■ PROBLEM: Search the records for the string "window", then copy each line that has it.

■ INFORMATION SUPPLIED:
────────────────

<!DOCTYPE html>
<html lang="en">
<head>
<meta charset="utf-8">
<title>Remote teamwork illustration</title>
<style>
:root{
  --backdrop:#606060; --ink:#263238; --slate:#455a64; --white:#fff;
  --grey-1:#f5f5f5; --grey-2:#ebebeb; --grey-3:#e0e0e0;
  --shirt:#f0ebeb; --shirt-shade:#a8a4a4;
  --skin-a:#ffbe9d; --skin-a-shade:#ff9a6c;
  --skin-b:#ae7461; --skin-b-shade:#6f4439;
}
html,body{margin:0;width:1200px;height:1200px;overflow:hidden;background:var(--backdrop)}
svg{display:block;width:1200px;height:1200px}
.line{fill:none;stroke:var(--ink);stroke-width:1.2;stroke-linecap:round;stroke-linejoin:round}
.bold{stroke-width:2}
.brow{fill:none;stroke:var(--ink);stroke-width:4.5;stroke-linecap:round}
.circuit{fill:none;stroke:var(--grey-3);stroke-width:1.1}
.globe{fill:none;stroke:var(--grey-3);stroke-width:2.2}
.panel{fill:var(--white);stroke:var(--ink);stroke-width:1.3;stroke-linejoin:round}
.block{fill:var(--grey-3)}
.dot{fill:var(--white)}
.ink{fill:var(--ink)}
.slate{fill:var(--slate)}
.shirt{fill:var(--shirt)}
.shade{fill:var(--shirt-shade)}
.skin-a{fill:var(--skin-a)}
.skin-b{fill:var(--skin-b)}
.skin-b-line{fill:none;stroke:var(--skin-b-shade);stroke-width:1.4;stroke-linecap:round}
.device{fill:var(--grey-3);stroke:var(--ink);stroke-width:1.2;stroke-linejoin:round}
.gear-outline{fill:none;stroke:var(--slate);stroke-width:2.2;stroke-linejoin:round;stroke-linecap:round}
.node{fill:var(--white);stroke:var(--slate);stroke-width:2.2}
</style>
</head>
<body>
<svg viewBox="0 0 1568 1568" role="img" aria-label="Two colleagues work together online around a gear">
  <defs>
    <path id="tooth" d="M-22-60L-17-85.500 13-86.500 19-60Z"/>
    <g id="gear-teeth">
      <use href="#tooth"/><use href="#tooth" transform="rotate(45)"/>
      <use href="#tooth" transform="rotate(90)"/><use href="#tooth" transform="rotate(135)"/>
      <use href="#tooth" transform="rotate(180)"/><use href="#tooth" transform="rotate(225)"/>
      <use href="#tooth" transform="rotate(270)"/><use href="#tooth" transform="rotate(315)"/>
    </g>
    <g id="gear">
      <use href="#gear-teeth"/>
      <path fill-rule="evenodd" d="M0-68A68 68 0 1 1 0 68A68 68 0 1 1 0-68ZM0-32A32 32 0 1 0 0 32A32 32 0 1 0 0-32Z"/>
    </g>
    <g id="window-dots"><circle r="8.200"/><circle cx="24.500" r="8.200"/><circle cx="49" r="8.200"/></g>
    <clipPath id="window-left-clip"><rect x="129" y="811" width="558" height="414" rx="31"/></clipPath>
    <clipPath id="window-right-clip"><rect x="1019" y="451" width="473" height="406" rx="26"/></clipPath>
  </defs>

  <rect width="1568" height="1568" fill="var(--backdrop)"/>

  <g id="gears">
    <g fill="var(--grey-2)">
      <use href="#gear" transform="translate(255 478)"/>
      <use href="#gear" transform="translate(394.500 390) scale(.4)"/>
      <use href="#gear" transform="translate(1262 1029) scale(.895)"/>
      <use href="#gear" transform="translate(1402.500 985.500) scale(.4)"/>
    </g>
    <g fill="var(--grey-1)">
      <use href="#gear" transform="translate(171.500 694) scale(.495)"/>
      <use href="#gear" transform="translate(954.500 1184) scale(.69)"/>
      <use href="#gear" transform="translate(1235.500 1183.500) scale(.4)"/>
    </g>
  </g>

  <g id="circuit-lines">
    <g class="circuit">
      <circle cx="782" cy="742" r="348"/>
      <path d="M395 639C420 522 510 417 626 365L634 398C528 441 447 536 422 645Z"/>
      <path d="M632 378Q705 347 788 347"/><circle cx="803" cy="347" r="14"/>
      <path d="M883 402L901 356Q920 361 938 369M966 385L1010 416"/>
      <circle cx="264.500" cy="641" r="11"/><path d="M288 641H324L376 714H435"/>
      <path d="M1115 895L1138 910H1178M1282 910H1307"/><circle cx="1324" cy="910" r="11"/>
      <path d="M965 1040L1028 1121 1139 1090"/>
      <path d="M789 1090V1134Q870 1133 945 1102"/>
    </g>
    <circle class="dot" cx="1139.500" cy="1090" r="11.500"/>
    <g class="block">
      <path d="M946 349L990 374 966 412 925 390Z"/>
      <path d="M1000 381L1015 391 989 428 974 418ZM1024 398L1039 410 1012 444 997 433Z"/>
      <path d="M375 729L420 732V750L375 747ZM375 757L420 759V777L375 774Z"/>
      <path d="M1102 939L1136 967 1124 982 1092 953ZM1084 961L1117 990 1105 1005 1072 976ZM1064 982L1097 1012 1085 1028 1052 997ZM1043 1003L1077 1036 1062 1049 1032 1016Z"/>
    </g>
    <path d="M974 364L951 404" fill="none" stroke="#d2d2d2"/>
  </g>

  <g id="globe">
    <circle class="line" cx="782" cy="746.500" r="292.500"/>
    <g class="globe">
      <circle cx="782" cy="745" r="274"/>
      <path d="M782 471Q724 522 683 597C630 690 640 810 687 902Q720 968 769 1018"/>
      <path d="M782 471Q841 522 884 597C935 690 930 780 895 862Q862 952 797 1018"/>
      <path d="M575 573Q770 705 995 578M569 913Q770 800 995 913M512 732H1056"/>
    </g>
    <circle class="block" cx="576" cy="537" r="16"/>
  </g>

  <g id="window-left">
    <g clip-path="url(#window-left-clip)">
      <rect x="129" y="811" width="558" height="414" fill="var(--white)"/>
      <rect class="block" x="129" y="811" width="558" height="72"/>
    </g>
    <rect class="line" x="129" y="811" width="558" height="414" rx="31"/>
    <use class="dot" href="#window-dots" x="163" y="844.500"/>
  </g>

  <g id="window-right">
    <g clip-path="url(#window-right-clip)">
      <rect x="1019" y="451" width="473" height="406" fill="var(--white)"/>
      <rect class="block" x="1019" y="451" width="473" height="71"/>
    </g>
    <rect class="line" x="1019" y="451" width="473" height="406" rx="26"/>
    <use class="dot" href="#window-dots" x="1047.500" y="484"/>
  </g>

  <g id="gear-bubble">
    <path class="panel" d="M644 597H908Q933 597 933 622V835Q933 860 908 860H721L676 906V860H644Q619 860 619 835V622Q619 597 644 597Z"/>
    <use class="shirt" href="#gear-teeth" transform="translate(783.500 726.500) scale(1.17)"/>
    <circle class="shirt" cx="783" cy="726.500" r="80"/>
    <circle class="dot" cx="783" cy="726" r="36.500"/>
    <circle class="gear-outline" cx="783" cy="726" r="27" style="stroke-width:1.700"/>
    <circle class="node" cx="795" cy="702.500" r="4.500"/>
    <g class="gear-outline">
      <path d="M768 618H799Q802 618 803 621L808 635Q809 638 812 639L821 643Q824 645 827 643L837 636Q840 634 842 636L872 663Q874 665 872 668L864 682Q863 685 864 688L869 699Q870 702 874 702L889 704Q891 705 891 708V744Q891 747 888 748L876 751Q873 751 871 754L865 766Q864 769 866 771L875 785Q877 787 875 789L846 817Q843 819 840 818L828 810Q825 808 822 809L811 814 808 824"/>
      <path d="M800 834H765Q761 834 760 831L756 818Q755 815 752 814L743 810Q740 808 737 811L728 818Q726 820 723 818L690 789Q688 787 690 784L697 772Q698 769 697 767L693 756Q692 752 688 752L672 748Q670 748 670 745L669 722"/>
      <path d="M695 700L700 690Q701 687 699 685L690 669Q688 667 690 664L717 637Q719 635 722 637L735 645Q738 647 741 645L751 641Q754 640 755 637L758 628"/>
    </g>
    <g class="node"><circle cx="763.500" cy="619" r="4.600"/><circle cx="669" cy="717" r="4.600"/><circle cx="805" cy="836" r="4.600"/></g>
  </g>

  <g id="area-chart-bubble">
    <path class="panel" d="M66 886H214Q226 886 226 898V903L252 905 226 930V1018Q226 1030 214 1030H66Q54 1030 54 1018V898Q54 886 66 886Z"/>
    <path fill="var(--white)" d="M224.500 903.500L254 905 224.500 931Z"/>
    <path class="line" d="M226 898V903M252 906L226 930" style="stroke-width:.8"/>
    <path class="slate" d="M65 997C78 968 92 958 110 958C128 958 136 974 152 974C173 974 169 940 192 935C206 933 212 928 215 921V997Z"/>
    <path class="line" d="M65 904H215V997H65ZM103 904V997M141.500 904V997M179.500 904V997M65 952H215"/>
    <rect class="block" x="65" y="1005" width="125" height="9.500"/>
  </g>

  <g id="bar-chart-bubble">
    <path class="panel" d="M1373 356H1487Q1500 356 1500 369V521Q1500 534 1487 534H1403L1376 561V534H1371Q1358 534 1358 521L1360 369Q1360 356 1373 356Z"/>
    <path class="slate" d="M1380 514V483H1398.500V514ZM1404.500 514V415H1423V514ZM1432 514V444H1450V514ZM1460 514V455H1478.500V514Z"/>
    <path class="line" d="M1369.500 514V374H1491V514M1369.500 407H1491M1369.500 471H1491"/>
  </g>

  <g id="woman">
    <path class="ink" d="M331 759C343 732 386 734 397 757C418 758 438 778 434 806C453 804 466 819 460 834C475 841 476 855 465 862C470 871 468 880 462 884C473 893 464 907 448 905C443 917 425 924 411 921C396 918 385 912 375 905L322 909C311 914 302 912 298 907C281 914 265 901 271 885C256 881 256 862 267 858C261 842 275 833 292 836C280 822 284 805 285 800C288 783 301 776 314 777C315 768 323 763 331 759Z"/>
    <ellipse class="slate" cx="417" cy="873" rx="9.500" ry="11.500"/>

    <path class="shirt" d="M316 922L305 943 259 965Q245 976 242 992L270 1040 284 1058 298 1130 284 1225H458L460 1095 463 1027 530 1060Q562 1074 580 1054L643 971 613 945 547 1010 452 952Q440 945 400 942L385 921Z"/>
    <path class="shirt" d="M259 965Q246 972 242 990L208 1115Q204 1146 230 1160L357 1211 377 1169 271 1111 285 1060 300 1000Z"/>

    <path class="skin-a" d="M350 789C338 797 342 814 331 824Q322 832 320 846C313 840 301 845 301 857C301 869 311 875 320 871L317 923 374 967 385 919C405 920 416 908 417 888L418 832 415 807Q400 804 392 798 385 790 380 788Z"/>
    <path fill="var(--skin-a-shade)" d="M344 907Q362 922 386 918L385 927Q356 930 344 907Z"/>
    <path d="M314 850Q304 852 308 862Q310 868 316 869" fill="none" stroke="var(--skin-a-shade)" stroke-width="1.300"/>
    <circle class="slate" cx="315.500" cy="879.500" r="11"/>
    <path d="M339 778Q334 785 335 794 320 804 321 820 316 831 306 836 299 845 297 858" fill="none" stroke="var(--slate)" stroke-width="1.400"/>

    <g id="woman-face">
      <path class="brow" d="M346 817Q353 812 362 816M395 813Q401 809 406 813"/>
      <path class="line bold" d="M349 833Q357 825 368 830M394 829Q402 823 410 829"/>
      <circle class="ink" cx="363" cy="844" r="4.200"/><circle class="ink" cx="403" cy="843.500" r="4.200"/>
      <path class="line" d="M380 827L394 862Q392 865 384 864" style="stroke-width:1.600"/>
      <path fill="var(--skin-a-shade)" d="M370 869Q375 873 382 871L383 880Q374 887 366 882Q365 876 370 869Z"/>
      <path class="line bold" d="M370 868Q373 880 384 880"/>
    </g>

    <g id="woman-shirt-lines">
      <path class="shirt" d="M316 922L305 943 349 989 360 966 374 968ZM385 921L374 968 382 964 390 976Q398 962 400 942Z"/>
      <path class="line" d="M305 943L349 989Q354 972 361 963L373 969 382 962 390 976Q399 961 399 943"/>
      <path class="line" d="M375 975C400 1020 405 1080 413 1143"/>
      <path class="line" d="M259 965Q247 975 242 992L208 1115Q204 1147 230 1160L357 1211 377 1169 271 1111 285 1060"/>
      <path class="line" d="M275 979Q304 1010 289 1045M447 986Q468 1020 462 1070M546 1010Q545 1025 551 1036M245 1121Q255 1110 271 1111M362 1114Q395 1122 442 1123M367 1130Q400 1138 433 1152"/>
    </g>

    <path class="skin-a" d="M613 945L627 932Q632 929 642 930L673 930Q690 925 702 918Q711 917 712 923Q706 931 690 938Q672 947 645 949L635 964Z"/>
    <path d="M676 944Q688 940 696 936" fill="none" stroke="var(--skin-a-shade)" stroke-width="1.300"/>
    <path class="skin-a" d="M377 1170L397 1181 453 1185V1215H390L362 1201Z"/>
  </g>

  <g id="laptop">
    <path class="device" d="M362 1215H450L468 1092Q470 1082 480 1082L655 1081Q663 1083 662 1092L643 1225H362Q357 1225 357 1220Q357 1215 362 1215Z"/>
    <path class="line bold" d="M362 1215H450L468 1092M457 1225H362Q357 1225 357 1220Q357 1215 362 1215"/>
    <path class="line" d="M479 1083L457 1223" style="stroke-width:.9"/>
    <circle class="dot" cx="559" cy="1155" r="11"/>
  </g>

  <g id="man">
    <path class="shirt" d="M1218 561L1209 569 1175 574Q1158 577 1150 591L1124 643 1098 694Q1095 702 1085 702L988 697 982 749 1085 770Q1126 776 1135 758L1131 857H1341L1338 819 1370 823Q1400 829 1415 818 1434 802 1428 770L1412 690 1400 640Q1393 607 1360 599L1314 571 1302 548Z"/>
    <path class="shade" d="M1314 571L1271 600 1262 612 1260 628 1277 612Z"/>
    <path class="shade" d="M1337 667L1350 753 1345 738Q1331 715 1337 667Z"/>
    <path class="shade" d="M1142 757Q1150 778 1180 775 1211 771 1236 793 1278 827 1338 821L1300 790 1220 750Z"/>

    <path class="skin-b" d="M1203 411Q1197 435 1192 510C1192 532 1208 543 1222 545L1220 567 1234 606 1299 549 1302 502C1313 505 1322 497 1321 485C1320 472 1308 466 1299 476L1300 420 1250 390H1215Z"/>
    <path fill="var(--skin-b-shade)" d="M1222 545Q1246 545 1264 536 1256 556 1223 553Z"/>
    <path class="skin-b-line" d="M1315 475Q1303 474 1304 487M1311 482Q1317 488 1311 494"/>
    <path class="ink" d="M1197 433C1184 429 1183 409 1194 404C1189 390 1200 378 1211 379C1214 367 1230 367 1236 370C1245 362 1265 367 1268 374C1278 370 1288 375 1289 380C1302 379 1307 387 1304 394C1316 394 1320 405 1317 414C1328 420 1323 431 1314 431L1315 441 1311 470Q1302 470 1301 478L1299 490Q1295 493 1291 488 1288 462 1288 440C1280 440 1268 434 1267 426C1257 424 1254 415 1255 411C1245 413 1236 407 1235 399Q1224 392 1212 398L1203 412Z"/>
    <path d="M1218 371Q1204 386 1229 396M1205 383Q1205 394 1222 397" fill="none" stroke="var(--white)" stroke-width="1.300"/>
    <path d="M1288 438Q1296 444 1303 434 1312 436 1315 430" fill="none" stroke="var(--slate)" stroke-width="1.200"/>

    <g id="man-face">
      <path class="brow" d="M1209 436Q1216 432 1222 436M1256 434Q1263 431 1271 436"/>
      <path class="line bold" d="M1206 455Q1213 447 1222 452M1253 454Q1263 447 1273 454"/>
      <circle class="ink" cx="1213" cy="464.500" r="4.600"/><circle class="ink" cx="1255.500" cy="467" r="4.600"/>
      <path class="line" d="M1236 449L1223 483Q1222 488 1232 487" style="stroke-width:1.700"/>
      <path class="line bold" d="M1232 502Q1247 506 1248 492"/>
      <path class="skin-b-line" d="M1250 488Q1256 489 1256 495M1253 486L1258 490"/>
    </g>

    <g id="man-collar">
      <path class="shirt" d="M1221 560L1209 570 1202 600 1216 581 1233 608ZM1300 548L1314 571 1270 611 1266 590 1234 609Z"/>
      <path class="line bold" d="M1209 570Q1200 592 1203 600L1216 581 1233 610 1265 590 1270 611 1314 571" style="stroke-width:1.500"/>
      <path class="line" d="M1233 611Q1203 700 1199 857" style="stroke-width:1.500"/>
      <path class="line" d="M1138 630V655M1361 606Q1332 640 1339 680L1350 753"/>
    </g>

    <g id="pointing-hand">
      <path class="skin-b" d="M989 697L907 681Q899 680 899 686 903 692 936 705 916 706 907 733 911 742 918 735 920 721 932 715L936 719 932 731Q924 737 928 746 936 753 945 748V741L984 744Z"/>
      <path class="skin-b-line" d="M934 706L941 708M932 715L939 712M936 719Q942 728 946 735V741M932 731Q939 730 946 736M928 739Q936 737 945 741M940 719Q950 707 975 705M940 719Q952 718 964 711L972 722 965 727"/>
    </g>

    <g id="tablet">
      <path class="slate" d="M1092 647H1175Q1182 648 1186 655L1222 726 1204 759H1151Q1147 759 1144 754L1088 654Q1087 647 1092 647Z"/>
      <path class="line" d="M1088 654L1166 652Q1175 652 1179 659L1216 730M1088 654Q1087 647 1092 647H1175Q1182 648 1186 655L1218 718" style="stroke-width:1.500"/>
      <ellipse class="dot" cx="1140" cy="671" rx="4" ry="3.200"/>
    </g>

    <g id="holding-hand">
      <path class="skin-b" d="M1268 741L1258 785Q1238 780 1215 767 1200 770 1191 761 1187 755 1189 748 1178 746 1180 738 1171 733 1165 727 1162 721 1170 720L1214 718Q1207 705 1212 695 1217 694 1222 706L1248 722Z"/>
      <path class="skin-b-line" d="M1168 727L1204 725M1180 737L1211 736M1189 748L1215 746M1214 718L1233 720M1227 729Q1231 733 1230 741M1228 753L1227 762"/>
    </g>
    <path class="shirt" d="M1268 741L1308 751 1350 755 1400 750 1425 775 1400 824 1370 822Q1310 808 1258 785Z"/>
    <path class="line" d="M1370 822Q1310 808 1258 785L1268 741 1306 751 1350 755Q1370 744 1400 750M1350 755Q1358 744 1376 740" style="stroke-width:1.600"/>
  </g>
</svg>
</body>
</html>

────────────────

■ EXERCISE OUTPUT:
    <g id="window-dots"><circle r="8.200"/><circle cx="24.500" r="8.200"/><circle cx="49" r="8.200"/></g>
    <clipPath id="window-left-clip"><rect x="129" y="811" width="558" height="414" rx="31"/></clipPath>
    <clipPath id="window-right-clip"><rect x="1019" y="451" width="473" height="406" rx="26"/></clipPath>
  <g id="window-left">
    <g clip-path="url(#window-left-clip)">
    <use class="dot" href="#window-dots" x="163" y="844.500"/>
  <g id="window-right">
    <g clip-path="url(#window-right-clip)">
    <use class="dot" href="#window-dots" x="1047.500" y="484"/>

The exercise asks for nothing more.